• [WHAT THE TASK REQUIRES] Which lines in the records below include the word "Math"? Report each of them in full.

***

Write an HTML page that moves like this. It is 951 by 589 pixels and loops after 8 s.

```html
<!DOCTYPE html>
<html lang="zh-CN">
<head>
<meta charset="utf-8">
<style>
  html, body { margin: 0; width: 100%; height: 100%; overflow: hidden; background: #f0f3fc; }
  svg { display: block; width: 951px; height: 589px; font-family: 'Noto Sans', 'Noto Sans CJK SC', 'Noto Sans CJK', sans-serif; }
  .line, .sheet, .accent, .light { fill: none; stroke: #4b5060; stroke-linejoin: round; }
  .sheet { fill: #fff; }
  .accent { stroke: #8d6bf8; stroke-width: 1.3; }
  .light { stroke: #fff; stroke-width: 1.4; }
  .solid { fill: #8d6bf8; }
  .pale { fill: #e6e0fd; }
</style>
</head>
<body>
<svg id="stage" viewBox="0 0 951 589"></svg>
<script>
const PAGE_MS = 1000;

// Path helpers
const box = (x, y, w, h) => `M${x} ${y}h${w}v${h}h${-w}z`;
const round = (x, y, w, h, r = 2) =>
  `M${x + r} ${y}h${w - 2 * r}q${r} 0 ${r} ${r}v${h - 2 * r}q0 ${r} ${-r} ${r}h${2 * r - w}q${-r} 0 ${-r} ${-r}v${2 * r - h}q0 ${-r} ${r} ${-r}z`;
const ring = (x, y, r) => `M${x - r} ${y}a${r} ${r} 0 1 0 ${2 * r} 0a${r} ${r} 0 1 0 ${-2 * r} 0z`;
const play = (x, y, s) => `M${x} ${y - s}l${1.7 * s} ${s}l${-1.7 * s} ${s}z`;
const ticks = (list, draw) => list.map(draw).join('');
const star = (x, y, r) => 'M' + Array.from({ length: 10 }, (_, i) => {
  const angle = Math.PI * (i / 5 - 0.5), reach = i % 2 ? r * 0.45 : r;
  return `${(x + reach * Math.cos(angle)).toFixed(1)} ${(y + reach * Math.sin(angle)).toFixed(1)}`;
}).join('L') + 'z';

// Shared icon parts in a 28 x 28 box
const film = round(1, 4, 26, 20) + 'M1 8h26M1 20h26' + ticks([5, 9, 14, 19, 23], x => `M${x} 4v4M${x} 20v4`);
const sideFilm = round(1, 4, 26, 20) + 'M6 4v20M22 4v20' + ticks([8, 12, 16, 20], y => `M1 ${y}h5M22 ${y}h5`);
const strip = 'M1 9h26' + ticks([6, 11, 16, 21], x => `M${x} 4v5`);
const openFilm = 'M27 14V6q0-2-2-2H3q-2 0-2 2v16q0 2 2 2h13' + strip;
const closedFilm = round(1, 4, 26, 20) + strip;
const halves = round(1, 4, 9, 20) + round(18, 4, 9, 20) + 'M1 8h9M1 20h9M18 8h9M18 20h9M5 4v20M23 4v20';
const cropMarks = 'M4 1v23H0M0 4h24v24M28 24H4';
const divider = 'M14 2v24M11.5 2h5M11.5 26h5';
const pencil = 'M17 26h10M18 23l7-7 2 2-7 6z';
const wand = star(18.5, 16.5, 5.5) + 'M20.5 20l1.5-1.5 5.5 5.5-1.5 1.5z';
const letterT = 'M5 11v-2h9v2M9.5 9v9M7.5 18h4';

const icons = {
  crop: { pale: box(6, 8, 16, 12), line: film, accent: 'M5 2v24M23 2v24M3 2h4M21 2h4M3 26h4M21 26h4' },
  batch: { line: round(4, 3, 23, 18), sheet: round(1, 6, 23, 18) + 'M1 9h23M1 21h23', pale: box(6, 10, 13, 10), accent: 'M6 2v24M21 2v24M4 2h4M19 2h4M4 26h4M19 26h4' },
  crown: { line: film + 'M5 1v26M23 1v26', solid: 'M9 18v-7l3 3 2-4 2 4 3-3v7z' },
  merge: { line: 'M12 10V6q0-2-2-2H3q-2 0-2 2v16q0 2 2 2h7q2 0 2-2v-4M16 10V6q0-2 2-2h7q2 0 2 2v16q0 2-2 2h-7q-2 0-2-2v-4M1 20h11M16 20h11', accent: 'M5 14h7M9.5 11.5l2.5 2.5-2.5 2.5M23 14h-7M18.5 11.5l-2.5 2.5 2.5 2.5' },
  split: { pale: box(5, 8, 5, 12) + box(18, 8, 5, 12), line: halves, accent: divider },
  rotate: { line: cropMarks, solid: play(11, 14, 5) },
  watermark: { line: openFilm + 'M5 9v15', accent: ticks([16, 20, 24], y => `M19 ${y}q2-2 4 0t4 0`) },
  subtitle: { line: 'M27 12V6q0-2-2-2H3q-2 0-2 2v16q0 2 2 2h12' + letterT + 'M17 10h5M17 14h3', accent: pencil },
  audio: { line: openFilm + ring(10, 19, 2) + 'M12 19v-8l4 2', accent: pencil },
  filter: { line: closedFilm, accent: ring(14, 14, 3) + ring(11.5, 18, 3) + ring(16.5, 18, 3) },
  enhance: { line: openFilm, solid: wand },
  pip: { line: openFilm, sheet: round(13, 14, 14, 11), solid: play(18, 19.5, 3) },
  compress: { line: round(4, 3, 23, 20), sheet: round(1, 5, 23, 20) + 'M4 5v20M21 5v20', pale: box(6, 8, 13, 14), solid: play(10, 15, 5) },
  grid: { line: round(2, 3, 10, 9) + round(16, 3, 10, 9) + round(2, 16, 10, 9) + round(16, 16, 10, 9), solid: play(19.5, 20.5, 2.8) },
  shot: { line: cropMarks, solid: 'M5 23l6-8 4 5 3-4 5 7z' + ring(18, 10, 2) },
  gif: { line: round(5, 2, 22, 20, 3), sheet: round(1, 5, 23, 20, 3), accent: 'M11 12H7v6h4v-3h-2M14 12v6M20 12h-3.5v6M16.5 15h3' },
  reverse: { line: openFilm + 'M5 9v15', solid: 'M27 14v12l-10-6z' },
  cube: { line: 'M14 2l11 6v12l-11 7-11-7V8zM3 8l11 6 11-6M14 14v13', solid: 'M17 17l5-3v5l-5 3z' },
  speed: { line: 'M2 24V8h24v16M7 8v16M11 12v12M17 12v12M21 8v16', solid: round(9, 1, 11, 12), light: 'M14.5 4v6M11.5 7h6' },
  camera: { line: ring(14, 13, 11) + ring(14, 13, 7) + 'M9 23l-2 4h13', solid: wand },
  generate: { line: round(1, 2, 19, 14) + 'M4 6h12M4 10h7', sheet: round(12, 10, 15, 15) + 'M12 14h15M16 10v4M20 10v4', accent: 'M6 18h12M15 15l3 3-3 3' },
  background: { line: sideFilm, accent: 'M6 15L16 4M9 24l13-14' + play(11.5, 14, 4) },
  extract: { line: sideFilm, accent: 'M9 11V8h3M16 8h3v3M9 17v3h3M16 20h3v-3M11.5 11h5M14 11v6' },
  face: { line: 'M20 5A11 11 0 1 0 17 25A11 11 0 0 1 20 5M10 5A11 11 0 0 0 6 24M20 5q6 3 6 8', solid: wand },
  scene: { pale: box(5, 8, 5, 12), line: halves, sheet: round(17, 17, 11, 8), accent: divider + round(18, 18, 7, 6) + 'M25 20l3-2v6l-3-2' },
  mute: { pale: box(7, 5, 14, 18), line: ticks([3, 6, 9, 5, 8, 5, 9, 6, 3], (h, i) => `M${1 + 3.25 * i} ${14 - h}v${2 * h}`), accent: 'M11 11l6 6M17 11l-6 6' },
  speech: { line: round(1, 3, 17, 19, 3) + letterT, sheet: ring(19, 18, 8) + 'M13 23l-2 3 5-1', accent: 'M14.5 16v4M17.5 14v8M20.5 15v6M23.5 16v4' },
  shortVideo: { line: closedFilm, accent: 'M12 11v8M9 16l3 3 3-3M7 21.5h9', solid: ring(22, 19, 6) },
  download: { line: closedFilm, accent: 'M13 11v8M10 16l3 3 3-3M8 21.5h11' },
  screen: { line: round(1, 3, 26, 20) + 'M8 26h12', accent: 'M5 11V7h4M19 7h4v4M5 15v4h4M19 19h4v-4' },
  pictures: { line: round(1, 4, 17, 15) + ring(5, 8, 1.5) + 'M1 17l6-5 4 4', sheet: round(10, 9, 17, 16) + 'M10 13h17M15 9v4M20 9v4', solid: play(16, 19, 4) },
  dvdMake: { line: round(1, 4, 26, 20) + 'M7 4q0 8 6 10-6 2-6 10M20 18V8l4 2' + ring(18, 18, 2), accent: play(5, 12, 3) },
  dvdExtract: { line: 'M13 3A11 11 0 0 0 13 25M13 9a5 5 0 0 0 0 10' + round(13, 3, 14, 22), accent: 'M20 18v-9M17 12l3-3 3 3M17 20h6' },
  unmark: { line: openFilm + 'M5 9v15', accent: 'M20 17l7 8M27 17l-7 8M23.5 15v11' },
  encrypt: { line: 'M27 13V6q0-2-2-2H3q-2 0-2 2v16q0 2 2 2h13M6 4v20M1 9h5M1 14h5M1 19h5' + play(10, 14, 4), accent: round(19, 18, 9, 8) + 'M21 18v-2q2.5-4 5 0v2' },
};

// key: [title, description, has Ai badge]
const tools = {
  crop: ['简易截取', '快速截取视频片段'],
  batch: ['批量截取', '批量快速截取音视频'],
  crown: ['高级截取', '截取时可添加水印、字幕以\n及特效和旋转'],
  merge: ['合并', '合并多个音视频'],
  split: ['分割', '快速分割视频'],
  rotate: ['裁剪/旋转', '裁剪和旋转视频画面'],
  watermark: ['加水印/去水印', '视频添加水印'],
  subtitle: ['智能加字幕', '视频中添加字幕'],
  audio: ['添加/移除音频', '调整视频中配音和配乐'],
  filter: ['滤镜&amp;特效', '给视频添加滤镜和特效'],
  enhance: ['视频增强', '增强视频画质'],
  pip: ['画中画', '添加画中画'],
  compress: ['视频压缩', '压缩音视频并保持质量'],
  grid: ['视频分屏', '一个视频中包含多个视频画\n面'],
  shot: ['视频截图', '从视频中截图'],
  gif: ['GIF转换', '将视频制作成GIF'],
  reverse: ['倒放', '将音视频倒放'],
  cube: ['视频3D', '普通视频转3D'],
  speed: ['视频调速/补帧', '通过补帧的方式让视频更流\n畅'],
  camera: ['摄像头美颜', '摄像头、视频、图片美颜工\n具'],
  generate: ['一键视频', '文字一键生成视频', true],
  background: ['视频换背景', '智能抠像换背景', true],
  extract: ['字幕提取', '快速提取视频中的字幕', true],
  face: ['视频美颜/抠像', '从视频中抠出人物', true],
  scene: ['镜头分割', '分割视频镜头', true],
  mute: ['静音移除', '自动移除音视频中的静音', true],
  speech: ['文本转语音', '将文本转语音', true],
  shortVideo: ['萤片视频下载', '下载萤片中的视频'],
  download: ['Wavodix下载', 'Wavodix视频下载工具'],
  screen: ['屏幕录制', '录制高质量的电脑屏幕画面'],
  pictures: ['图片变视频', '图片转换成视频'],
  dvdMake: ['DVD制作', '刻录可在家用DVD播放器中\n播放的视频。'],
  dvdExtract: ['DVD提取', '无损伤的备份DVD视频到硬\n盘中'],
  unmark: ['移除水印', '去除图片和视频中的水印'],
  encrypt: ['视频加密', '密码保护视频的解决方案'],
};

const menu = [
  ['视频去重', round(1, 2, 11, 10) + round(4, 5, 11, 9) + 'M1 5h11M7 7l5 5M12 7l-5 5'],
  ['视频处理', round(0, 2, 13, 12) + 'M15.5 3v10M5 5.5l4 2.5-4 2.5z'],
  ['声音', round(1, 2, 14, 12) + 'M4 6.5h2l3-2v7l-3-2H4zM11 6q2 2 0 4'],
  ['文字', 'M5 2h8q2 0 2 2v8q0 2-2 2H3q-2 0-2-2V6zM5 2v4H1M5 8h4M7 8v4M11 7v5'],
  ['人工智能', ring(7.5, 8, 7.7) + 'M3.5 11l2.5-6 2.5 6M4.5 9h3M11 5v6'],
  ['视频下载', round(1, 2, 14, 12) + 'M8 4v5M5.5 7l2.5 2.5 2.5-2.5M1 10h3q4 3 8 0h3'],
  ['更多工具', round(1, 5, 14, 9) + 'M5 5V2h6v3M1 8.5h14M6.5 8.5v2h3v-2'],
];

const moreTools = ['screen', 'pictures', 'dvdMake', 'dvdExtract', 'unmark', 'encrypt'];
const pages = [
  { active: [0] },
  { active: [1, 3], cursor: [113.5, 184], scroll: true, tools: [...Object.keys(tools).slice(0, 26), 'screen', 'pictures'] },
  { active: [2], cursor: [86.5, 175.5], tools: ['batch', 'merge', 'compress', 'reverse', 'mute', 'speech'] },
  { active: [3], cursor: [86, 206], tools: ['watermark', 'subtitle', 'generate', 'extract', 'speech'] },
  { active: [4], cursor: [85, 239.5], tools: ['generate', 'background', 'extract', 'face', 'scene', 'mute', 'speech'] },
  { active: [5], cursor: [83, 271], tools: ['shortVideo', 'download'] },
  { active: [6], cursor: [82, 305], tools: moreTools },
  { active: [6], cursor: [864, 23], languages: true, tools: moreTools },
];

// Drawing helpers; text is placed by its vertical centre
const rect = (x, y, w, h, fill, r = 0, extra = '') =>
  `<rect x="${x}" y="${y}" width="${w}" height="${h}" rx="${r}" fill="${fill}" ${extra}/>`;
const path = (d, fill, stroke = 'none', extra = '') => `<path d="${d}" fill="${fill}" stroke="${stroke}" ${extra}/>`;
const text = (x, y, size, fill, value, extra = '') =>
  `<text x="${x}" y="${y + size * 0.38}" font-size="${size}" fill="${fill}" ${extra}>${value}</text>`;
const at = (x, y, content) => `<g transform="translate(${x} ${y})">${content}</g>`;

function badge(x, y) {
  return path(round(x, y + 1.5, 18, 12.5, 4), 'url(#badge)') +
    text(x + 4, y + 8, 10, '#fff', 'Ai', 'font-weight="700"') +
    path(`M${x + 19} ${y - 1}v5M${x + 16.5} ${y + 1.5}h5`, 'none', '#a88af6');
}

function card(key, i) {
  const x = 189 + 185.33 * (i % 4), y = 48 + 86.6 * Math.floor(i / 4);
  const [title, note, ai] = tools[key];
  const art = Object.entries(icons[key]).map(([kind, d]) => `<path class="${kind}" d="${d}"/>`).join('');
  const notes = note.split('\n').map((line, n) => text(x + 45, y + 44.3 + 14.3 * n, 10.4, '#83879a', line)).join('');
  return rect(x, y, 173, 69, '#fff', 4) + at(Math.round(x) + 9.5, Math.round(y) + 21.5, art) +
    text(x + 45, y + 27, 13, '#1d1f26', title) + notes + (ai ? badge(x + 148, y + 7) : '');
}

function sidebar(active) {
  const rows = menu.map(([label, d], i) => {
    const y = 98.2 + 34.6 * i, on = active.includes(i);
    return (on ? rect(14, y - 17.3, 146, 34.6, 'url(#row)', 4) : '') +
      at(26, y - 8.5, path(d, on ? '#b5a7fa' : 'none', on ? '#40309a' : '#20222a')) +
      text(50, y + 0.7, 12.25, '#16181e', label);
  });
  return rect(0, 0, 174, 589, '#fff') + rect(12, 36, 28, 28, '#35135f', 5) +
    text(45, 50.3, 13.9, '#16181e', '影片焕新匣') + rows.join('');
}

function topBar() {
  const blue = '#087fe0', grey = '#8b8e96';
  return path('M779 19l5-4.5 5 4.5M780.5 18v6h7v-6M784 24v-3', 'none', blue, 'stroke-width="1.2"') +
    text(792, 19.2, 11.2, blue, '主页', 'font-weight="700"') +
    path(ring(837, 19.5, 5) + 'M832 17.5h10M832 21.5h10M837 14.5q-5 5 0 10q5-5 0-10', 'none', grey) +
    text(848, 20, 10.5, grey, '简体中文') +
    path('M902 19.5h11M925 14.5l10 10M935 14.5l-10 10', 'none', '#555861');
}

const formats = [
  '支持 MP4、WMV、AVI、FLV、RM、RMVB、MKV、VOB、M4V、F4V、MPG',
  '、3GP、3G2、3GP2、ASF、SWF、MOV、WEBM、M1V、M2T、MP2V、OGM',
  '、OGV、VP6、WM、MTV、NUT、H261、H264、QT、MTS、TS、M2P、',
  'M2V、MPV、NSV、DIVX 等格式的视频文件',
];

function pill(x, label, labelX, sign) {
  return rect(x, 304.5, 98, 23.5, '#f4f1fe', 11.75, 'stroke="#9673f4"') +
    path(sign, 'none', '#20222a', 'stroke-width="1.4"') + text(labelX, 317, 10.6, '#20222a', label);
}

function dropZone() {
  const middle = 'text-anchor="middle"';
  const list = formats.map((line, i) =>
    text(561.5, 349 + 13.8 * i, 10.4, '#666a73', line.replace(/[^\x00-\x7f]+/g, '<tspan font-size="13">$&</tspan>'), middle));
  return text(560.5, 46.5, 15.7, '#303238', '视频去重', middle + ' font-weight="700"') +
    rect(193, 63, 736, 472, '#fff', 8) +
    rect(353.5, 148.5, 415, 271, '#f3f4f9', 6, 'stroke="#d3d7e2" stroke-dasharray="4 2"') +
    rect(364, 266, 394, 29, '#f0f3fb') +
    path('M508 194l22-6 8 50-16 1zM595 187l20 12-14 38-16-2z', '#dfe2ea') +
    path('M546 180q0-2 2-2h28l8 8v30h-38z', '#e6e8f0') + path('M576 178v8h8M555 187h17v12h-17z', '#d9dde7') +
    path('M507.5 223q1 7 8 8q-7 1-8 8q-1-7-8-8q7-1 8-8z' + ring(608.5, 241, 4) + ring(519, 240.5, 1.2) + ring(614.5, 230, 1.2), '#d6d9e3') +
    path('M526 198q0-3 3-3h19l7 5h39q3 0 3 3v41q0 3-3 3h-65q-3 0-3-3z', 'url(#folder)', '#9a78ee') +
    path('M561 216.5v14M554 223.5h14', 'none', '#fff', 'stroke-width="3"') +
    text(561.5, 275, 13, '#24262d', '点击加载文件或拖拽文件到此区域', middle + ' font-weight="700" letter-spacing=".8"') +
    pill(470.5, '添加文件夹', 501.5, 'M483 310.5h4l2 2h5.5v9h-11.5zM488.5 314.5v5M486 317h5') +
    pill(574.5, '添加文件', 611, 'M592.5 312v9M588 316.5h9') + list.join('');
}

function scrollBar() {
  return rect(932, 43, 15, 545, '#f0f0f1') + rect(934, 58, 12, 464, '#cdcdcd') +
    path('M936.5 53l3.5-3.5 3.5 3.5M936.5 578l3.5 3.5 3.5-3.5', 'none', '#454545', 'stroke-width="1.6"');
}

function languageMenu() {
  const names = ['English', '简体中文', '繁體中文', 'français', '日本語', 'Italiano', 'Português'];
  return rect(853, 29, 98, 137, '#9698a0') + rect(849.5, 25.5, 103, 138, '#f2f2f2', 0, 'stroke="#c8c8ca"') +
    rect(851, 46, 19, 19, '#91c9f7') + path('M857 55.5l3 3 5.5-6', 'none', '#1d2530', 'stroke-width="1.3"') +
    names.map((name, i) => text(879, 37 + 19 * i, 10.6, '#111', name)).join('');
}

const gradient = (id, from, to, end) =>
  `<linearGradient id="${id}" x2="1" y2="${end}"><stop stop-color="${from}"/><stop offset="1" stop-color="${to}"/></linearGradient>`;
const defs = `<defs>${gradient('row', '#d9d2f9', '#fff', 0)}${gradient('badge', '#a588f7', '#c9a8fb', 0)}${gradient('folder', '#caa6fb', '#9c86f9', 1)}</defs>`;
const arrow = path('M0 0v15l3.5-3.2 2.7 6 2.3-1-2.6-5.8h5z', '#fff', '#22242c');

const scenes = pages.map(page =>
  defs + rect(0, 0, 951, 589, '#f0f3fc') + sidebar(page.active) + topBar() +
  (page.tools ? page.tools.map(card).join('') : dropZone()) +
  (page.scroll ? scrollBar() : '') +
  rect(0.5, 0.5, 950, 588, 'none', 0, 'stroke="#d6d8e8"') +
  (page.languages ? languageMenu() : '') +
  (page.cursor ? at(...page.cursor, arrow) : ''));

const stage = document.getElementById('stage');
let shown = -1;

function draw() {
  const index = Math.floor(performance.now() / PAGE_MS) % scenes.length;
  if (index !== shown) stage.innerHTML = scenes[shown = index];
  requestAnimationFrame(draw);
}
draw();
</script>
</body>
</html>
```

***

• [RESULT OF THE TASK]
  const angle = Math.PI * (i / 5 - 0.5), reach = i % 2 ? r * 0.45 : r;
  return `${(x + reach * Math.cos(angle)).toFixed(1)} ${(y + reach * Math.sin(angle)).toFixed(1)}`;
  const x = 189 + 185.33 * (i % 4), y = 48 + 86.6 * Math.floor(i / 4);
  return rect(x, y, 173, 69, '#fff', 4) + at(Math.round(x) + 9.5, Math.round(y) + 21.5, art) +
  const index = Math.floor(performance.now() / PAGE_MS) % scenes.length;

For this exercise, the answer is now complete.